If presidents were movies, Barack Obama would not be Inherit the Wind. He would be… oh let’s say… Ghostbusters. Ghostbusters is a pretty good movie. It’s funny. It’s got some good performances and quotable lines. If it happened to be on TV I would probably watch it. But it’s not in the same league as Inherit the Wind.
On the other hand, the Bush presidency in my opinion has been Plan 9 From Outer Space. There’s very, very little for me to recommend it, whether we’re considering faith-based initiatives, or otherwise funneling money into organizations with evangelical ties like Blackwater, or constant lip service to the National Day of Prayer, or an aide’s snide dismissal of the “reality-based community.”
There is simply no comparison. It’s not mere partisanship that impels me to say that Barack Obama is likely to be a better president than George Bush. It’s simply that it would be hard for him to do much worse. I disagree with the new president on some of his choices, and appreciate him for others — like his straightforward acknowledgment of non-believers as part of our nation’s heritage. A minor thing, it doesn’t translate into any policy changes, but it’s something Bush would never, ever have done.
However, as with everything, I reserve the right to change my opinion when presented with new evidence. So when Obama does something clearly offensive to the atheist community, I promise you’ll hear about it from me.
Hey gang. Did you hear?
George W. Bush is not the president any more! He’s gone! Out!
That frackin’ miserable useless failure has joined the expanding ranks of our nation’s many unemployed!
We have a new guy. I like him. I have high, but realistic hopes for him. I do think there has been a bit of excess from the media hype machine about his inauguration, but I put that down to pride over the fact that the USA, with its utterly appalling history of racism, has elected a non-white president, as well as general excitement over the fact that George W. Bush is no longer the president!
I’m pleased to be living in an America where the people are excited, rather than appalled and embarrassed by, our president. But go easy on the rockstar stuff. President Obama has eight years of almost apocalyptic disaster to fix. It will take time. He will have failures as well as successes. He knows how hard a row he has to hoe. I just want all of his
slathering fans supporters to know that too. The higher they build you up, the longer and harder the fall you may be in for. Just remember, Obama is a man, not a messiah. I think he stands to be a better president than most we’ve had in my lifetime. But let’s keep our heads, and stay realistic. Today’s excitement aside, tomorrow we’re back to workaday. There’s a big job ahead.
Good luck, Mr. President.

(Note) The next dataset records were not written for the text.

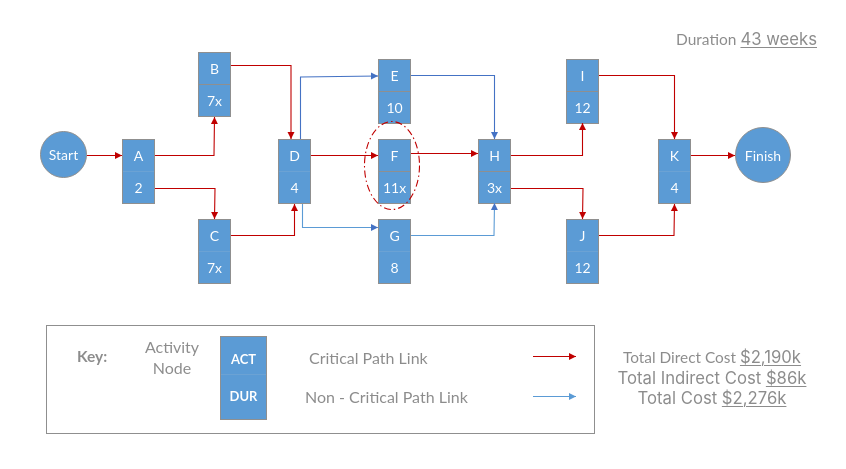
<!DOCTYPE html>
<html lang="en">
<head>
<meta charset="utf-8">
<title>Activity network</title>
<style>
:root {
  --node: #5b9bd5;
  --border: #8f8f8f;
  --seam: #6ba2d4;
  --critical: #c00000;
  --slack: #5b9bd5;
  --slack-dark: #4472c4;
  --text: #8c8c8c;
  --label: Lato, "Open Sans", sans-serif;
  --value: Inter, Roboto, sans-serif;
}
* { box-sizing: border-box; margin: 0; }
html, body { width: 846px; height: 469px; overflow: hidden; }
body { position: relative; background: #fff; color: var(--text); font: 16px/21px var(--label); }
.links { position: absolute; left: 0; top: 0; fill: none; stroke-width: 1.1; }
.critical { stroke: var(--critical); }
.slack { stroke: var(--slack); }
.slack-dark { stroke: var(--slack-dark); }
.node, .terminal { position: absolute; background: var(--node); border: 1px solid var(--border); color: #fff; text-align: center; }
.node { left: var(--x); top: var(--y); width: 33px; height: 65px; display: grid; grid-template-rows: 32px 31px; font-size: 14px; line-height: 31px; }
.node b { font-weight: 400; border-bottom: 1px solid var(--seam); }
.node.ruled b { border-color: var(--border); }
.terminal { border-radius: 50%; display: grid; place-items: center; font-size: 14px; }
.start { left: 40px; top: 131px; width: 47px; height: 47px; }
.finish { left: 735px; top: 127px; width: 56px; height: 56px; }
.figure { font: 16.7px/21px var(--value); }
u { text-decoration-thickness: 1px; text-underline-offset: 2px; }
.duration { position: absolute; left: 646px; top: 29px; width: 171px; text-align: right; font-size: 15.5px; white-space: nowrap; }
.key { position: absolute; left: 46px; top: 325px; width: 549px; height: 109px; border: 1px solid var(--border); display: grid; grid-template-columns: 90px 70px 13px 47px 24px 201px 103px; }
.key h2 { font-size: 15.5px; line-height: 21px; padding: 20px 0 0 30px; }
.key .caption { padding-top: 10px; text-align: center; }
.key .sample { grid-column: 4; margin-top: 10px; height: 84px; background: var(--node); border: 1px solid var(--border); color: #fff; display: grid; grid-template-rows: 38px 44px; text-align: center; font-size: 13px; font-weight: 700; }
.sample span:first-child { padding-top: 12px; border-bottom: 1px solid var(--seam); }
.sample span:last-child { padding-top: 11px; }
.key .names { grid-column: 6; padding-top: 21px; display: flex; flex-direction: column; gap: 18px; white-space: nowrap; }
.names p:first-child { padding-left: 18px; }
.names p:last-child { padding-left: 14px; }
.totals { position: absolute; left: 602px; top: 347px; width: 220px; text-align: center; white-space: nowrap; }
.totals p { height: 20.5px; }
.totals .direct { font-size: 15.4px; }
</style>
</head>
<body>
<main>
  <p class="duration">Duration <u class="figure">43 weeks</u></p>

  <div class="terminal start">Start</div>
  <div class="node" style="--x:122px;--y:139px"><b>A</b><span>2</span></div>
  <div class="node ruled" style="--x:198px;--y:52px"><b>B</b><span>7x</span></div>
  <div class="node" style="--x:198px;--y:219px"><b>C</b><span>7x</span></div>
  <div class="node" style="--x:278px;--y:139px"><b>D</b><span>4</span></div>
  <div class="node ruled" style="--x:378px;--y:59px"><b>E</b><span>10</span></div>
  <div class="node ruled" style="--x:378px;--y:139px"><b>F</b><span>11x</span></div>
  <div class="node" style="--x:378px;--y:219px"><b>G</b><span>8</span></div>
  <div class="node ruled" style="--x:478px;--y:139px"><b>H</b><span>3x</span></div>
  <div class="node ruled" style="--x:566px;--y:59px"><b>I</b><span>12</span></div>
  <div class="node" style="--x:566px;--y:219px"><b>J</b><span>12</span></div>
  <div class="node" style="--x:658px;--y:139px"><b>K</b><span>4</span></div>
  <div class="terminal finish">Finish</div>

  <section class="key">
    <h2>Key:</h2>
    <p class="caption">Activity<br>Node</p>
    <div class="sample"><span>ACT</span><span>DUR</span></div>
    <div class="names"><p>Critical Path Link</p><p>Non - Critical Path Link</p></div>
  </section>

  <section class="totals">
    <p class="direct">Total Direct Cost <u class="figure">$2,190k</u></p>
    <p class="figure">Total Indirect Cost <u>$86k</u></p>
    <p class="figure">Total Cost <u>$2,276k</u></p>
  </section>

  <svg class="links" width="846" height="469" viewBox="0 0 846 469" aria-hidden="true">
    <defs>
      <marker id="critical-head" markerUnits="userSpaceOnUse" markerWidth="7" markerHeight="8" refX="7" refY="4" orient="auto"><polygon points="0,0.5 7,4 0,7.5" fill="#c00000" stroke="none"/></marker>
      <marker id="slack-head" markerUnits="userSpaceOnUse" markerWidth="7" markerHeight="8" refX="7" refY="4" orient="auto"><polygon points="0,0.5 7,4 0,7.5" fill="#5b9bd5" stroke="none"/></marker>
      <marker id="slack-dark-head" markerUnits="userSpaceOnUse" markerWidth="7" markerHeight="8" refX="7" refY="4" orient="auto"><polygon points="0,0.5 7,4 0,7.5" fill="#4472c4" stroke="none"/></marker>
    </defs>
    <g class="critical" marker-end="url(#critical-head)">
      <path marker-end="url(#critical-head)" d="M87 155.5H122"/>
      <path marker-end="url(#critical-head)" d="M155 155.5H214L214.5 117"/>
      <path marker-end="url(#critical-head)" d="M155 188.5H215L214.5 219"/>
      <path marker-end="url(#critical-head)" d="M231 65.5H291V139"/>
      <path marker-end="url(#critical-head)" d="M231 235.5H294.5V204"/>
      <path marker-end="url(#critical-head)" d="M311 155.5H378"/>
      <path marker-end="url(#critical-head)" d="M411 153.5H478"/>
      <path marker-end="url(#critical-head)" d="M511 155.5H582.5V123"/>
      <path marker-end="url(#critical-head)" d="M511 188.5H583L582.5 219"/>
      <path marker-end="url(#critical-head)" d="M599 75.5H674.5V139"/>
      <path marker-end="url(#critical-head)" d="M599 235.5H674L674.5 204"/>
      <path marker-end="url(#critical-head)" d="M691 155.5H735"/>
      <path marker-end="url(#critical-head)" d="M533 356.5H576"/>
      <ellipse cx="392" cy="165.5" rx="27.5" ry="44" stroke-dasharray="7 3 1.5 3"/>
    </g>
    <g class="slack-dark">
      <path marker-end="url(#slack-dark-head)" d="M300.5 139V77L378 76"/>
      <path marker-end="url(#slack-dark-head)" d="M411 75.5H494.5V139"/>
    </g>
    <g class="slack">
      <path marker-end="url(#slack-dark-head)" d="M302.5 204V227.5H378"/>
      <path marker-end="url(#slack-dark-head)" d="M411 235.5H494L494.5 203"/>
      <path marker-end="url(#slack-head)" d="M533 396.5H576"/>
    </g>
  </svg>
</main>
</body>
</html>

Everyone is bitching about Barack Obama’s ill-advised choice to ask pop-pastor Rick Warren to deliver the invocation at his inauguration. I agree. Bad move, bad choice, total pandering. Warren talks a moderate game, but his views are not basically less conservative than the more blustery evangelicals out there. Warren’s support of Proposition 8 (aka Proposition H8) in California last month sends a message to the gay community that this supposedly liberal new president may not necessarily be as friendly to their concerns as one might think.
I know that Obama and Warren likely don’t see eye to eye on every single issue, and gay rights may be one of those issues. But you know, the company you keep says a lot about you. You’d think Obama might have learned a lesson about dubious religious affiliations earlier this year, what with all the flap about Wright. But maybe not. This could just be show business and not an indicator of how Obama’s first term will play out in the big picture. But…it does seem as if Obama will bear watching. We shouldn’t take him for granted, as many of his supporters have done, as some great progressive “messiah” who will usher in a new golden age in America, not just yet.